L:  What is your earliest memory of photography?

AI: Since I remember being photographed. I hated having the camera pointed at me… Only by the age of 9 or 10 this feeling changed, when a photographer, my parent’s friend, showed me his camera and photo collection and started photographing his niece, me and my sister playing during his photographic journeys through nature. Later, when I was a teenager, I took my first black & white photography course and at the end of it, my godfathers offered me an old Zenit 12 xp which, besides thrilling, got me engaged with photography until now.

I’ve also had the chance of living in a city that hosted a great event like the “Encontros de Fotografia” (Photography Encounters) between 1980 and 2001, the most important photographic event in Portugal.


L:  Although you use photography as one of the art forms in your work, your artistic practice includes more than just photographic techniques. Can photography be replaced with a different technique, or is this medium necessary for the execution of specific projects?

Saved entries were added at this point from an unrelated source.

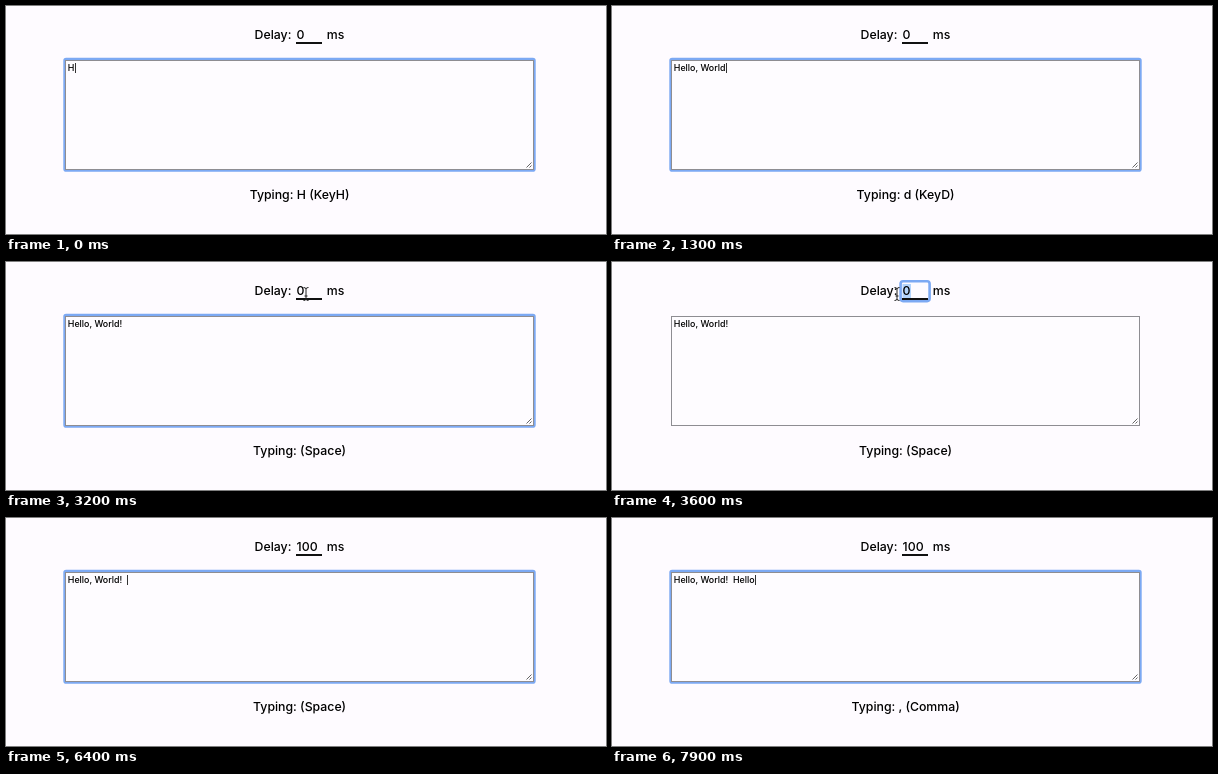
Recreate the animation shown at these times as an HTML page. Size 600x228 px, loop 8000 ms.

```html
<!DOCTYPE html>
<html lang="en">
<head>
<meta charset="utf-8">
<title>Typing delay</title>
<style>
  html, body { margin: 0; width: 100%; height: 100%; overflow: hidden; background: #fefbff; }
  svg { display: block; width: 600px; height: 228px; }
  text { font: 500 12.3px Inter, sans-serif; white-space: pre; fill: #000; }
  #content { font-size: 8.9px; }
  #status { text-anchor: middle; }
  .ring { fill: none; stroke: #7ca9f3; stroke-width: 2.6; }
  .caret { fill: #333; }
</style>
</head>
<body>
<svg viewBox="0 0 600 228">
  <text x="248.6" y="33">Delay:</text>
  <text x="320.8" y="33">ms</text>

  <rect id="inputRing" class="ring" x="288.6" y="19.3" width="29" height="19.8" rx="2.5"/>
  <rect id="selection" x="290.5" y="22" width="8.5" height="14" fill="#b3d4fc"/>
  <text id="delay" x="290.6" y="33"></text>
  <rect x="290" y="36" width="26" height="2" fill="#111"/>
  <rect id="inputCaret" class="caret" y="22" width="1" height="13"/>

  <rect id="areaRing" class="ring" x="58.6" y="53" width="469.8" height="111.4" rx="1.5"/>
  <rect x="59.5" y="54.5" width="468" height="109" fill="#fefcff" stroke="#8e8d92"/>
  <path d="M520.5 161.5l5-5M523.5 161.5l2-2" stroke="#555" stroke-width=".9"/>
  <text id="content" x="61.8" y="65.3"></text>
  <rect id="areaCaret" class="caret" y="57" width="1" height="10"/>

  <text id="status" x="293.6" y="192.5"></text>

  <path id="arrow" d="M0 0V13L3 10.2L5 14.8L7.2 13.8L5.2 9.4H9.2Z" stroke="#fff" stroke-width=".9"/>
  <path id="beam" d="M-2.5 -6.5Q0 -6.5 0 -5Q0 -6.5 2.5 -6.5M0 -5V5M-2.5 6.5Q0 6.5 0 5Q0 6.5 2.5 6.5M-1.5 2H1.5"
        fill="none" stroke="#222"/>
</svg>
<script>
const LOOP = 8000, STEP = 100, BLINK = 600;
const INPUT_FOCUS = 3300, SELECT = 3500, RETYPE = 5700, AREA_FOCUS = 6300;
const $ = id => document.getElementById(id);

// Bursts of typing, one key per step.
const bursts = { 0: 'Hel', 400: 'lo,', 800: ' World', 1600: '!', 2000: '  ', 7200: 'Hello', 7900: ',' };
const keys = Object.entries(bursts).flatMap(([start, chars]) =>
  [...chars].map((char, i) => {
    const pressed = +start + i * STEP;
    return { char, pressed, shown: pressed + (pressed > RETYPE ? 100 : 0) };
  }));
const codes = { ' ': 'Space', ',': 'Comma', '!': 'Digit1' };

const within = (t, from, to) => t >= from && t < to;
const progress = (t, from, to) => Math.min(1, Math.max(0, (t - from) / (to - from)));
const bezier = (a, b, c, k) => a * (1 - k) ** 2 + 2 * b * k * (1 - k) + c * k * k;
const show = (id, on) => $(id).setAttribute('visibility', on ? 'visible' : 'hidden');

function statusFor(char) {
  const code = codes[char] || 'Key' + char.toUpperCase();
  return `Typing: ${char.trim() && char + ' '}(${code})`;
}

function placeCaret(caretId, textId, on) {
  const text = $(textId);
  $(caretId).setAttribute('x', Math.ceil(+text.getAttribute('x') + text.getComputedTextLength()));
  show(caretId, on);
}

// A curved move up to the input, a drag to the left, then a rest inside the input.
function pointerAt(t) {
  const move = progress(t, 2400, 3200);
  const drag = t < 4000 ? progress(t, 3200, 3600) : 0;
  return [bezier(352, 431, 300, move) - 15 * drag, bezier(106, 25, 32, move)];
}

function render(t) {
  const inputFocused = within(t, INPUT_FOCUS, AREA_FOCUS);
  const selected = within(t, SELECT, RETYPE);
  const shown = keys.filter(key => key.shown <= t);
  const lastPressed = keys.filter(key => key.pressed <= t).pop();

  $('content').textContent = shown.map(key => key.char).join('');
  $('status').textContent = statusFor(lastPressed.char);
  $('delay').textContent = t < RETYPE ? '0' : '100'.slice(0, 1 + (t - RETYPE) / STEP);

  const lastActive = Math.max(shown[shown.length - 1].shown, t >= AREA_FOCUS ? AREA_FOCUS : 0);
  const blinkOn = Math.floor((t - lastActive) / BLINK) % 2 === 0;

  show('inputRing', inputFocused);
  show('areaRing', !inputFocused);
  show('selection', selected);
  placeCaret('inputCaret', 'delay', inputFocused && !selected);
  placeCaret('areaCaret', 'content', !inputFocused && blinkOn);

  const [x, y] = pointerAt(t);
  for (const id of ['arrow', 'beam']) $(id).setAttribute('transform', `translate(${x} ${y})`);
  show('arrow', within(t, 2400, 3100));
  show('beam', within(t, 3100, 5100));
}

const start = performance.now();
function tick(now) {
  const elapsed = Math.max(0, now - start) % LOOP;
  render(Math.floor(elapsed / STEP) * STEP);
  requestAnimationFrame(tick);
}
render(0);
requestAnimationFrame(tick);
</script>
</body>
</html>
```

AI: Depending on the project’s concept I chose the “appropriate tools” to develop it. So, in my work, photography is a medium required for the execution of specific projects. I consider myself an artist that explores several mediums and trans-disciplinarity, not much as a photographer per se. Nonetheless, photography is used in most of my projects, if not as a final product, then in the process of creation and investigation and many times pasted in sketchbooks.


L:  What importance to give photography what role does it play and ultimately what does photography mean to you? (memory, preservation, story, history…)

AI: I link photography with history, anthropology and science. Thus, I see it with a great importance to memory, preservation and investigation.  In my work, photography is a very useful tool that can be used to register moments and situations as research, to document performances, to create new images, stories and worlds.


L:  In this particular series of images, it seems the public is surprised by your performance. What role does the public play in your work, other than giving you a stage – a context to perform?

AI: In fact, public is a fundamental piece for the conceptual success of many of my works. In this particular project, it aims to reach as many people as possible, to wake up each one’s interior super-hero (ine) and childhood, break daily routines, surprise people and make them question. When the public is not present, I feel I’m just playing for the picture.


L:  Many of your photographs are working with similar visuals, portraits, string, costume. Do you see your photography over time as one evolving project? Do you see your work as one body of work, or are they in some way separate from each other?

AI: Yes, sometimes one project leads to another and there are some characteristics that I maintain from project to project. I could say that this continuity is merely something that makes part of me as a whole. Nevertheless, I produce many different kind of photographs, depending on the subjacent concept I’m working on and because I wish to explore different methodologies. Especially if working with other artists, I like being contaminated by others idea’s and processes.


L:  Your work discusses, among other things, gender roles, and behaviours. Is the gender of the artist important to the artwork? And is it important to include the gender of an artist while discussing their work?

AI: From my point of view, gender is important as it influences the artist’s liveliness and social behaviour. Recently I’ve read the book “Sexual Personae” of Camilla Paglia that somehow makes that connection between the artist’s gender and work. In regards to ‘if it is important to include the gender of an artist while discussing their work?’ Well, I think that depends much of the work itself. Sometimes it makes all the sense in the world and in others it makes no sense at all…


L:  Could you list 5(or more) words you were thinking about when you made this work?

AI: I can list five and more: gender, identity, hybridism, stereotypes, constraints, migration, childhood, challenge, craziness, freedom, anti-power and fun!


Thank you so much Andrea!!